be-all and end-all of control structures, and other control mechanisms are
not satisfing to Scheme programmers, then _obviously_ they are unable to
get their work done in other languages, right?  when Scheme programmers
make the claim that they can't do without call-with-current-continuation,
such as you do, the only possible conclusion is that they need it for
things that other languages don't provide.  this argument is repeated every
time somebody wants to compare Common Lisp to Scheme.  ergo, one must
conclude that Scheme programmers are unable to get their work done in any
other language.  since this looks pretty amazing compared to the fact that
people _do_ get their job done in any number of languages, I must conclude
that the argument for the necessity of call-with-current-continuation is
constructed ex post facto, and as such is specious at best.

| Common Lisp's idea of non-local control transfer is at least as
| complex as call/cc, but nevertheless not as powerful.

what does this mean if not that you _need_ this power, and that Common Lisp
(and every other language) would not be able to provide what you need?

| The formal semantics in the Scheme standard takes up 12 4-inch lines,
| none of which has more than 2 inches of stuff on it.  Two of those lines
| are declaration lines, two are error messages, which leaves 8 operational
| lines.  Those lines would easily fit on one or two lines on a full page.
| How long is the explanation of non-local jumps in CL?

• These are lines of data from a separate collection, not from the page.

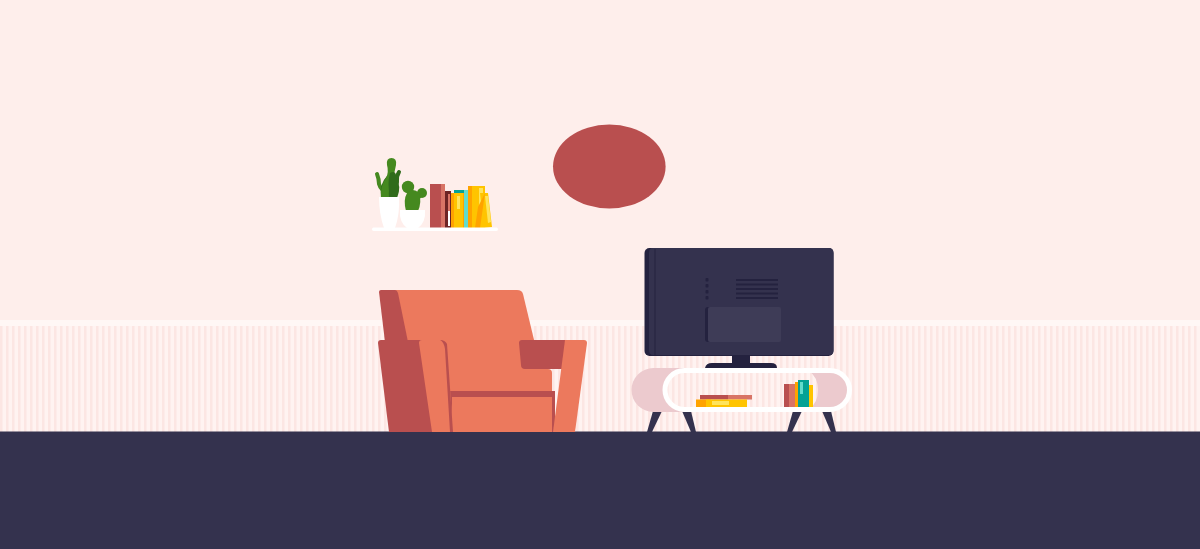
<!DOCTYPE html>
<html lang="en">
<head>
<meta charset="utf-8">
<title>Living room</title>
<style>
:root {
  --wall: #feeeeb;
  --rail: #fff7f5;
  --stripe: #fce6e3;
  --panel: #fff3f1;
  --navy: #34324e;
  --navy-dark: #24223f;
  --navy-light: #3e3c57;
  --coral: #ec795d;
  --brick: #b94f4f;
  --pink: #eccace;
  --white: #fff;
  --leaf: #45891f;
  --leaf-dark: #306b1b;
  --yellow: #ffc400;
  --amber: #ffa300;
  --lemon: #ffe45c;
  --teal: #04a294;
  --mint: #62dccb;
  --rose: #d87466;
  --maroon: #6e2424;
}
html, body { margin: 0; overflow: hidden; }
body { width: 1200px; height: 549px; background: var(--wall); }
svg { display: block; }
.wall { fill: var(--wall); }
.rail { fill: var(--rail); }
.navy { fill: var(--navy); }
.navy-dark { fill: var(--navy-dark); }
.navy-light { fill: var(--navy-light); }
.coral { fill: var(--coral); }
.brick { fill: var(--brick); }
.pink { fill: var(--pink); }
.white { fill: var(--white); }
.leaf { fill: var(--leaf); }
.leaf-dark { fill: var(--leaf-dark); }
.yellow { fill: var(--yellow); }
.amber { fill: var(--amber); }
.lemon { fill: var(--lemon); }
.teal { fill: var(--teal); }
.mint { fill: var(--mint); }
.rose { fill: var(--rose); }
.maroon { fill: var(--maroon); }
.stem { fill: none; stroke-linecap: round; stroke-linejoin: round; }
.stem-light { stroke: var(--leaf); }
.stem-dark { stroke: var(--leaf-dark); }
.vents { stroke: var(--navy-dark); stroke-width: 2; }
</style>
</head>
<body>
<svg width="1200" height="549" viewBox="0 0 1200 549" role="img" aria-label="Living room with an armchair, a television on a stand and a wall shelf">
  <defs>
    <pattern id="wainscot" width="6" height="10" patternUnits="userSpaceOnUse">
      <rect width="6" height="10" fill="var(--panel)"/>
      <rect width="2.5" height="10" fill="var(--stripe)"/>
    </pattern>
    <clipPath id="stand-opening"><rect x="665" y="371" width="184" height="38" rx="19"/></clipPath>
  </defs>

  <g id="room">
    <rect class="wall" width="1200" height="432"/>
    <rect x="0" y="325" width="1200" height="107" fill="url(#wainscot)"/>
    <rect class="rail" y="320" width="1200" height="6"/>
    <rect class="navy" y="431.5" width="1200" height="117.5"/>
  </g>

  <ellipse id="wall-mirror" class="brick" cx="609.3" cy="166.5" rx="56.3" ry="42"/>

  <g id="shelf">
    <g id="tall-cactus">
      <path class="stem stem-light" stroke-width="4" d="M377 174Q379 179 379 184Q381 191 387 191"/>
      <path class="stem stem-dark" stroke-width="4" d="M399 172Q396 177 397 182Q396 189 390 190"/>
      <path class="leaf-dark" d="M381 198Q379 184 387 176L396 178Q402 186 397 198Z"/>
      <path class="leaf" d="M381 198Q380 186 386 178Q389 172 387 165Q386 158 391.500 158Q397 158 396 165Q395 172 392 179Q388 188 389 198Z"/>
      <path class="leaf-dark" d="M390 173Q395 170 396 175Q398 183 394 190L390 196Q387 184 390 173Z"/>
      <path class="white" d="M379 197H399Q400 214 395 228H384Q379 214 379 197Z"/>
    </g>
    <g id="round-cactus">
      <path class="stem stem-light" stroke-width="5" d="M408 188L411 195M421 194L416 199"/>
      <circle class="leaf" cx="408" cy="187" r="6.200"/>
      <circle class="leaf" cx="422" cy="193" r="5"/>
      <path class="leaf" d="M406 211Q403 200 407 193Q413 187 419 193Q422 202 418 211Z"/>
      <path class="white" d="M400 210H425Q426 222 418 228H407Q399 222 400 210Z"/>
    </g>
    <g id="shelf-books">
      <rect class="brick" x="430" y="184" width="11" height="44"/>
      <rect class="rose" x="441" y="184" width="4" height="44"/>
      <rect class="maroon" x="445" y="191" width="6" height="37"/>
      <rect class="rose" x="448" y="194" width="2" height="17"/>
      <rect class="white" x="448" y="211" width="2" height="15"/>
      <rect class="teal" x="454" y="190" width="11" height="38"/>
      <rect class="mint" x="464" y="190" width="8" height="38"/>
      <rect class="amber" x="451" y="193" width="13" height="35"/>
      <rect class="yellow" x="454" y="193" width="9" height="35"/>
      <rect class="lemon" x="457" y="196" width="3" height="13"/>
      <rect class="amber" x="468" y="186" width="17" height="42"/>
      <rect class="yellow" x="472" y="186" width="13" height="42"/>
      <rect class="lemon" x="479" y="188" width="4" height="17"/>
      <path class="yellow" d="M480 193H488L492 227L484 228Z"/>
      <path class="lemon" d="M485 196H488L491 222L488 223Z"/>
      <path class="amber" d="M478 207L485 193L480 228H475Z"/>
    </g>
    <rect class="white" x="372" y="227.500" width="126" height="3.500" rx="1.700"/>
  </g>

  <g id="armchair">
    <path class="coral" d="M386 290H517Q522 290 523 294L535 344V400H410L380 293Z"/>
    <path class="brick" d="M379 292Q379 290 381 290H395Q397 290 398 293L408 342H385Z"/>
    <path class="brick" d="M519 343Q519 340 522 340H569V369H525Q521 369 521 365Z"/>
    <rect class="coral" x="448" y="340" width="71" height="52"/>
    <path class="coral" d="M448 369H548Q552 369 552 373V392H448Z"/>
    <path class="brick" d="M446 391H555V432H446Z"/>
    <rect class="coral" x="452" y="397" width="100" height="35"/>
    <path class="coral" d="M565 340H584Q587 340 587 343L575 432H553Z"/>
    <path class="brick" d="M378 343Q378 340 381 340H424L436 432H389Z"/>
    <path class="coral" d="M419 343Q419 340 422 340H442Q447 340 447 345L453 432H432Z"/>
    <path class="brick" d="M440 340Q445 340 447 344L453 432H450L445 349Q444 342 440 340Z"/>
  </g>

  <g id="tv-stand">
    <g class="navy">
      <path id="stand-leg" d="M653 411H662L652 432H647Z"/>
      <path d="M682 411H691L696 432H691Z"/>
      <use href="#stand-leg" x="140"/>
      <path d="M822 411H831L836 432H831Z"/>
    </g>
    <rect class="pink" x="631.500" y="368" width="90" height="44" rx="22"/>
    <rect x="665" y="371" width="184" height="38" rx="19" fill="var(--panel)"/>
    <g clip-path="url(#stand-opening)">
      <rect x="665" y="371" width="184" height="38" fill="url(#wainscot)"/>
      <path class="pink" d="M809 371H852V409H809Q818 403 818 390Q818 377 809 371Z"/>
    </g>
    <g id="stand-books">
      <rect class="brick" x="700" y="395" width="28" height="4.500"/>
      <rect class="rose" x="728" y="395" width="24" height="4.500"/>
      <rect class="amber" x="696" y="399.500" width="15" height="7.500"/>
      <rect class="yellow" x="706" y="399.500" width="41" height="7.500"/>
      <rect class="lemon" x="712" y="401" width="17" height="4"/>
      <rect class="brick" x="784" y="384" width="9" height="23"/>
      <rect class="rose" x="789" y="384" width="6" height="23"/>
      <rect class="amber" x="795" y="382" width="4" height="25"/>
      <rect class="teal" x="798" y="380" width="11" height="27"/>
      <rect class="mint" x="800" y="382" width="3" height="12"/>
      <rect class="yellow" x="809" y="385" width="4" height="22"/>
    </g>
    <rect x="665" y="370.500" width="184.500" height="39" rx="19.500" fill="none" stroke="var(--white)" stroke-width="5"/>
  </g>

  <g id="television">
    <rect class="navy-dark" x="732" y="354" width="18" height="11"/>
    <path class="navy-dark" d="M705 368Q706 363 712 363H771Q777 363 777 368Z"/>
    <rect class="navy-dark" x="644.500" y="248" width="189" height="108" rx="5"/>
    <path class="navy" d="M653 248H829Q833.500 248 833.500 253V350Q833.500 355 829 355H653Q649 355 649 350V253Q649 248 653 248Z"/>
    <path d="M655 249V355" stroke="var(--navy-dark)" stroke-width="1"/>
    <g class="navy-dark">
      <rect id="port" x="705.500" y="278" width="3" height="3.500" rx="1"/>
      <use href="#port" y="6"/>
      <use href="#port" y="12"/>
      <use href="#port" y="18"/>
    </g>
    <path class="vents" d="M736 280H778M736 284.500H778M736 289H778M736 293.500H778M736 298H778"/>
    <rect class="navy-dark" x="705" y="307" width="12" height="35" rx="3"/>
    <rect class="navy-light" x="708" y="307" width="73" height="35" rx="2"/>
  </g>
</svg>
</body>
</html>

this argument is so charmingly irrelevant.  it suggests that people don't
program in Scheme, they only prove how elegant it would have been.  but,
let me quote something you said just above: "I'm not trying to argue that
Scheme is `better' than CL", and contrast it to the above paragraph.  do
you get what I get?  is it a contradiction?

| True.  Is this a bad thing for Scheme?

I started to work with Scheme some time ago.  I got "the Unix feeling",
i.e., that of a system being sub-minimalistic in all interesting areas.
oh, sure, lots of thing could just be downloaded from somewhere, but (1)
the same name was used in different implementations of unrelated features,
(2) everything worked well with standard Scheme, but little else, (3) that
which was "most useful" was not portable or combinable with other "most
useful" features.

moreover, if you start to use a language, and the best answer to your
request for some functionality is not "look it up in standard", but "the
code is out there, Erik, just download it", or "it's trivial to build", I'm
hard pressed to accept an argument that the language is actually easy to
learn.  in fact, I'm more convinced after this brief discussion than before
that if I want to get my job done in finite time, I should not use Scheme.

the curious thing is that the exact same argument (build it yourself if it
is not in the standard) is used of C, another sadly lacking language.  I
wanted to get _away_ from C and the "you want a glass of beer?  why,
there's sand on the beach to make the glass and all the ingredients you
need to make beer are out there, Erik, just go and collect them"-type of
"do it yourself"-ism.

I can also understand why cave dwellers don't like cities: they're full of
noise and pollution and so many things that are just inherited from the
past without redesigning them to fit a pure, formal model.  but, somehow, I
like cities.  they make it possible for me to make a living working from
home in my comfortable living-room-cum-office with only a purring cat to
distract me, instead of having to kill the animal whose remains are
sizzling in the pan and go pick the rice that's boiling or the herbs and
spices I think are needed to make the sauce that I instead make from water,
milk, and prefabricated, powdered sauce.

I close with two quotes from Michael A. Padlipsky's Elements of Networking
Style[1], Appendix 3, "the self-framed slogans suitable for mounting":

"Just because you think you need steel-belted radial tires and the store
only has polyglas-belted ones at present is still no excuse for going off
in a corner and reinventing the travois."

"The `it's _my_ ball' syndrome would be more understandable if home-made
sandboxes really were superior to store-bought sandboxes."


[1] ISBN 0-13-268111-0

1,3,7-trimethylxanthine -- a basic ingredient in quality software.